First sentence: As I walk'd through the wilderness of this world, I lighted on a certain place, where was a Denn; And I laid me down in that place to sleep: And as I slept I dreamed a dream.
Premise/plot: The first part of The Pilgrim's Progress concerns Christian and his journey--his pilgrimage. The first book opens with him greatly grieving his sins and desperate for answers on how to rid himself of the burden on his back. His family, his neighbors, his friends no nothing of this burden, this weight. They're thinking: CHRISTIAN HAS LOST HIS MIND. WHAT HAPPENED TO HIM? The time has come for Christian to decide between the old and the new, to count the cost, if you will. He decides to go on a quest, to find relief or deliverance. He's soon directed to the wicket gate and the narrow path within. But his journey won't be quick and easy and painless. It won't be a path leading to health, wealth, fame, and happiness. It won't be a comfortable path, a take-it-easy path, a this-is-your-best-life path. It will have hills and valleys and DITCHES. He'll have to FIGHT for every step and breath. There'll be plenty of blessed moments on this path. He'll find close friends--Faithful and Hopeful. He'll learn A LOT from the people he meets--the guides and porters and watchmen. He'll learn even from his enemies. There's not a dull moment on the way. The second part of The Pilgrim's Progress concerns Christian's wife, Christiana, and their four children: Matthew, Samuel, Joseph, and James. Mercie joins them from the start. And they are led by a conductor, Greatheart. Her journey is not the exact same as her husbands. Some familiar places are revisited--old friends are met again. But Bunyan uses this second book to further his instruction.

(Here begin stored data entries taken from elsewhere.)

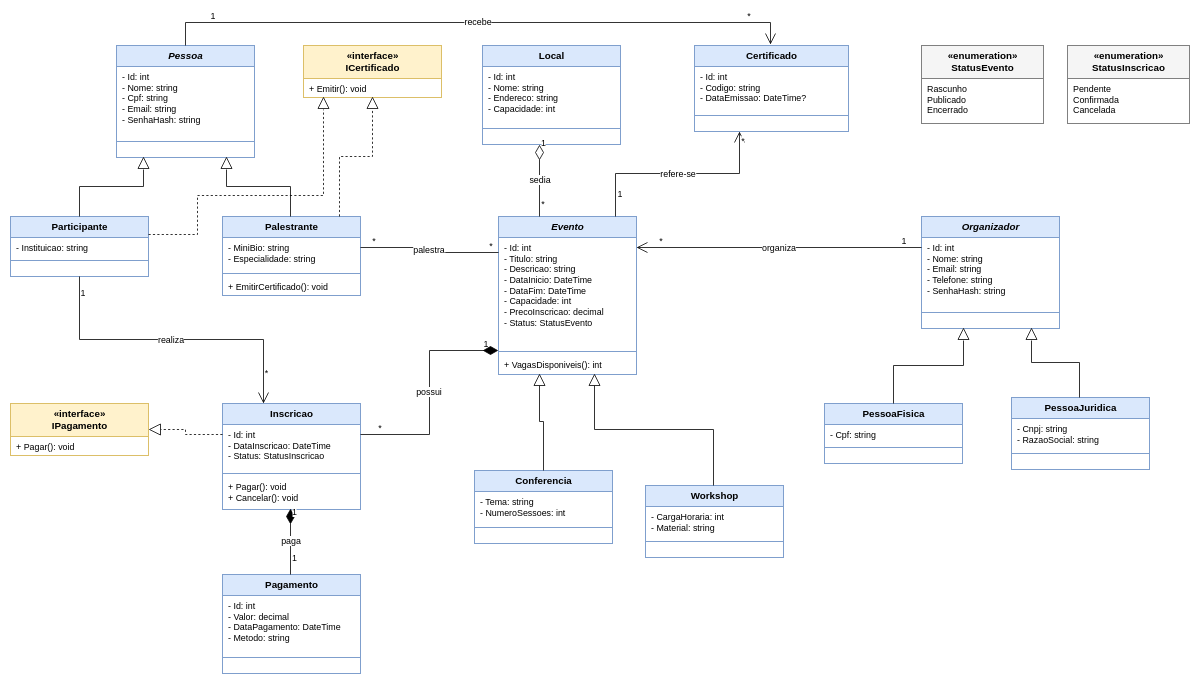
<!DOCTYPE html>
<html lang="pt">
<head>
<meta charset="utf-8">
<title>Diagrama de classes</title>
<style>
:root {
  --paper: #ffffff;
  --ink: #000000;
  --class-fill: #dae8fc;
  --class-line: #7f9fcd;
  --interface-fill: #fff2cc;
  --interface-line: #dcbf68;
  --enum-fill: #f5f5f5;
  --enum-line: #808080;
}
* { box-sizing: border-box; margin: 0; padding: 0; }
body {
  width: 1200px; height: 683px; overflow: hidden;
  background: var(--paper); color: var(--ink);
  font: 8.9px/10.65px "Liberation Sans", Arial, sans-serif;
}
.diagram { position: relative; width: 1200px; height: 683px; overflow: hidden; }
.node {
  --fill: var(--class-fill); --line: var(--class-line);
  position: absolute; left: var(--x); top: var(--y);
  width: var(--w, 139px); height: var(--h);
  display: grid; grid-template-rows: 21px 1fr var(--ops);
  border: 1px solid var(--line); background: var(--paper);
}
.interface, .enum { grid-template-rows: 33px 1fr; }
.interface { --fill: var(--interface-fill); --line: var(--interface-line); }
.enum { --fill: var(--enum-fill); --line: var(--enum-line); --w: 123px; }
.node h2 {
  display: flex; align-items: center; justify-content: center;
  border-bottom: 1px solid var(--line); background: var(--fill);
  font-size: 9.8px; line-height: 12px; font-weight: 700; text-align: center;
}
.abstract h2 { font-style: italic; }
.node ul { list-style: none; padding: 5px 0 0 5px; white-space: nowrap; }
.node .operations { padding-top: 8px; border-top: 1px solid var(--line); }
.relations { position: absolute; left: 0; top: 0; }
.label {
  position: absolute; left: var(--x); top: var(--y);
  transform: translate(-50%, -50%);
  line-height: 10px; background: var(--paper); white-space: nowrap;
}
</style>
</head>
<body>
<main class="diagram">

  <section class="node abstract" style="--x:116px;--y:45px;--h:113px;--ops:16px">
    <h2>Pessoa</h2>
    <ul><li>- Id: int</li><li>- Nome: string</li><li>- Cpf: string</li><li>- Email: string</li><li>- SenhaHash: string</li></ul>
    <ul class="operations"></ul>
  </section>
  <section class="node interface" style="--x:303px;--y:45px;--h:53px">
    <h2>«interface»<br>ICertificado</h2>
    <ul><li>+ Emitir(): void</li></ul>
  </section>
  <section class="node" style="--x:482px;--y:45px;--h:100px;--ops:16px">
    <h2>Local</h2>
    <ul><li>- Id: int</li><li>- Nome: string</li><li>- Endereco: string</li><li>- Capacidade: int</li></ul>
    <ul class="operations"></ul>
  </section>
  <section class="node" style="--x:694px;--y:45px;--w:155px;--h:87px;--ops:16px">
    <h2>Certificado</h2>
    <ul><li>- Id: int</li><li>- Codigo: string</li><li>- DataEmissao: DateTime?</li></ul>
    <ul class="operations"></ul>
  </section>
  <section class="node enum" style="--x:921px;--y:45px;--h:79px">
    <h2>«enumeration»<br>StatusEvento</h2>
    <ul><li>Rascunho</li><li>Publicado</li><li>Encerrado</li></ul>
  </section>
  <section class="node enum" style="--x:1067px;--y:45px;--h:79px">
    <h2>«enumeration»<br>StatusInscricao</h2>
    <ul><li>Pendente</li><li>Confirmada</li><li>Cancelada</li></ul>
  </section>

  <section class="node" style="--x:10px;--y:216px;--h:61px;--ops:16px">
    <h2>Participante</h2>
    <ul><li>- Instituicao: string</li></ul>
    <ul class="operations"></ul>
  </section>
  <section class="node" style="--x:222px;--y:216px;--h:80px;--ops:22px">
    <h2>Palestrante</h2>
    <ul><li>- MiniBio: string</li><li>- Especialidade: string</li></ul>
    <ul class="operations"><li>+ EmitirCertificado(): void</li></ul>
  </section>
  <section class="node abstract" style="--x:498px;--y:216px;--h:159px;--ops:23px">
    <h2>Evento</h2>
    <ul><li>- Id: int</li><li>- Titulo: string</li><li>- Descricao: string</li><li>- DataInicio: DateTime</li><li>- DataFim: DateTime</li><li>- Capacidade: int</li><li>- PrecoInscricao: decimal</li><li>- Status: StatusEvento</li></ul>
    <ul class="operations"><li>+ VagasDisponiveis(): int</li></ul>
  </section>
  <section class="node abstract" style="--x:921px;--y:216px;--h:113px;--ops:16px">
    <h2>Organizador</h2>
    <ul><li>- Id: int</li><li>- Nome: string</li><li>- Email: string</li><li>- Telefone: string</li><li>- SenhaHash: string</li></ul>
    <ul class="operations"></ul>
  </section>

  <section class="node interface" style="--x:10px;--y:403px;--h:53px">
    <h2>«interface»<br>IPagamento</h2>
    <ul><li>+ Pagar(): void</li></ul>
  </section>
  <section class="node" style="--x:222px;--y:403px;--h:107px;--ops:36px">
    <h2>Inscricao</h2>
    <ul><li>- Id: int</li><li>- DataInscricao: DateTime</li><li>- Status: StatusInscricao</li></ul>
    <ul class="operations"><li>+ Pagar(): void</li><li>+ Cancelar(): void</li></ul>
  </section>
  <section class="node" style="--x:824px;--y:403px;--h:61px;--ops:16px">
    <h2>PessoaFisica</h2>
    <ul><li>- Cpf: string</li></ul>
    <ul class="operations"></ul>
  </section>
  <section class="node" style="--x:1011px;--y:397px;--h:73px;--ops:16px">
    <h2>PessoaJuridica</h2>
    <ul><li>- Cnpj: string</li><li>- RazaoSocial: string</li></ul>
    <ul class="operations"></ul>
  </section>
  <section class="node" style="--x:474px;--y:470px;--h:74px;--ops:16px">
    <h2>Conferencia</h2>
    <ul><li>- Tema: string</li><li>- NumeroSessoes: int</li></ul>
    <ul class="operations"></ul>
  </section>
  <section class="node" style="--x:645px;--y:485px;--h:73px;--ops:16px">
    <h2>Workshop</h2>
    <ul><li>- CargaHoraria: int</li><li>- Material: string</li></ul>
    <ul class="operations"></ul>
  </section>
  <section class="node" style="--x:222px;--y:574px;--h:100px;--ops:16px">
    <h2>Pagamento</h2>
    <ul><li>- Id: int</li><li>- Valor: decimal</li><li>- DataPagamento: DateTime</li><li>- Metodo: string</li></ul>
    <ul class="operations"></ul>
  </section>

  <svg class="relations" width="1200" height="683" viewBox="0 0 1200 683" fill="none" stroke="#000000" stroke-width="0.8" aria-hidden="true">
    <defs>
      <polygon id="triangle" points="0,0 5.5,11 -5.5,11" fill="#ffffff"/>
      <polyline id="arrow" points="-5,-10 0,0 5,-10"/>
      <polygon id="diamond" points="0,0 4,7 0,14 -4,7"/>
    </defs>
    <g transform="translate(.5 .5)">
      <g id="associations">
        <polyline points="185,45 185,22 770,22 770,43"/>
        <polyline points="539,159 539,216"/>
        <polyline points="615,216 615,173 739,173 739,132"/>
        <polyline points="360,247 429,247 429,252 498,252"/>
        <polyline points="921,247 637,247"/>
        <polyline points="79,276 79,339 263,339 263,402"/>
        <polyline points="360,434 429,434 429,350 484,350"/>
        <polyline points="290,574 290,523"/>
      </g>
      <g id="inheritance">
        <polyline points="79,216 79,186 143,186 143,169"/>
        <polyline points="290,216 290,186 226,186 226,169"/>
        <polyline points="543,470 543,421 539,421 539,385"/>
        <polyline points="713,485 713,429 594,429 594,385"/>
        <polyline points="893,403 893,365 963,365 963,340"/>
        <polyline points="1079,397 1079,362 1031,362 1031,340"/>
      </g>
      <g id="realizations" stroke-dasharray="2.2 2.2">
        <polyline points="148,234 197,234 197,195 323,195 323,109"/>
        <polyline points="339,216 339,156 372,156 372,109"/>
        <polyline points="222,434 185,434 185,429 160,429"/>
      </g>
      <g id="line-ends">
        <use href="#triangle" x="143" y="157"/>
        <use href="#triangle" x="226" y="157"/>
        <use href="#triangle" x="323" y="97"/>
        <use href="#triangle" x="372" y="97"/>
        <use href="#triangle" x="539" y="374"/>
        <use href="#triangle" x="594" y="374"/>
        <use href="#triangle" x="963" y="328"/>
        <use href="#triangle" x="1031" y="328"/>
        <use href="#triangle" transform="translate(149 429) rotate(-90)"/>
        <use href="#arrow" x="770" y="43"/>
        <use href="#arrow" x="263" y="402"/>
        <use href="#arrow" transform="translate(739 132) rotate(180)"/>
        <use href="#arrow" transform="translate(637 247) rotate(90)"/>
        <use href="#diamond" x="539" y="145" fill="#ffffff"/>
        <use href="#diamond" x="290" y="509" fill="#000000"/>
        <use href="#diamond" transform="translate(497 350) rotate(90)" fill="#000000"/>
      </g>
    </g>
  </svg>

  <span class="label" style="--x:478px;--y:22px">recebe</span>
  <span class="label" style="--x:213px;--y:16px">1</span>
  <span class="label" style="--x:749px;--y:16px">*</span>
  <span class="label" style="--x:540px;--y:180px">sedia</span>
  <span class="label" style="--x:543.5px;--y:143px">1</span>
  <span class="label" style="--x:543px;--y:204px">*</span>
  <span class="label" style="--x:678px;--y:174px">refere-se</span>
  <span class="label" style="--x:620px;--y:194px">1</span>
  <span class="label" style="--x:743px;--y:141px">*</span>
  <span class="label" style="--x:429px;--y:250px">palestra</span>
  <span class="label" style="--x:374px;--y:241px">*</span>
  <span class="label" style="--x:491px;--y:246px">*</span>
  <span class="label" style="--x:779px;--y:248px">organiza</span>
  <span class="label" style="--x:904px;--y:241px">1</span>
  <span class="label" style="--x:661px;--y:241px">*</span>
  <span class="label" style="--x:171px;--y:340px">realiza</span>
  <span class="label" style="--x:83px;--y:293px">1</span>
  <span class="label" style="--x:266.5px;--y:373px">*</span>
  <span class="label" style="--x:429px;--y:392px">possui</span>
  <span class="label" style="--x:380px;--y:428px">*</span>
  <span class="label" style="--x:486px;--y:344px;background:none">1</span>
  <span class="label" style="--x:291px;--y:541px">paga</span>
  <span class="label" style="--x:294.5px;--y:512px">1</span>
  <span class="label" style="--x:294.5px;--y:558px">1</span>
</main>
</body>
</html>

Both books are allegories. Both are "dreams" the author had. Both are definitely didactic in nature. But didactic in a creative way. I've about determined that my Pilgrim's Progress name would be Reads-all-hours.
My thoughts: Pilgrim's Progress remains relevant. I think every generation could learn something from this one, if they'd make the attempt. It might take reading it with open minds and an awareness of what is at stake--then and now. It is a book of IDEAS.
For example, early in the book there's an exchange between Pliable and Christian.
Pliable: And do you think that the words of your Book are certainly true?Isn't this question and answer still relevant today?! Aren't Christians still doing battle for God's Word?
Christian: Yes verily, for it was made by him that cannot lye.
To go back is nothing but death, to go forward is fear of death, and life everlasting beyond it. I will yet go forward. (36)
Therefore thought I, what God says, is best, though all the men in the world are against it. (60)
© Becky Laney of Operation Actually Read Bible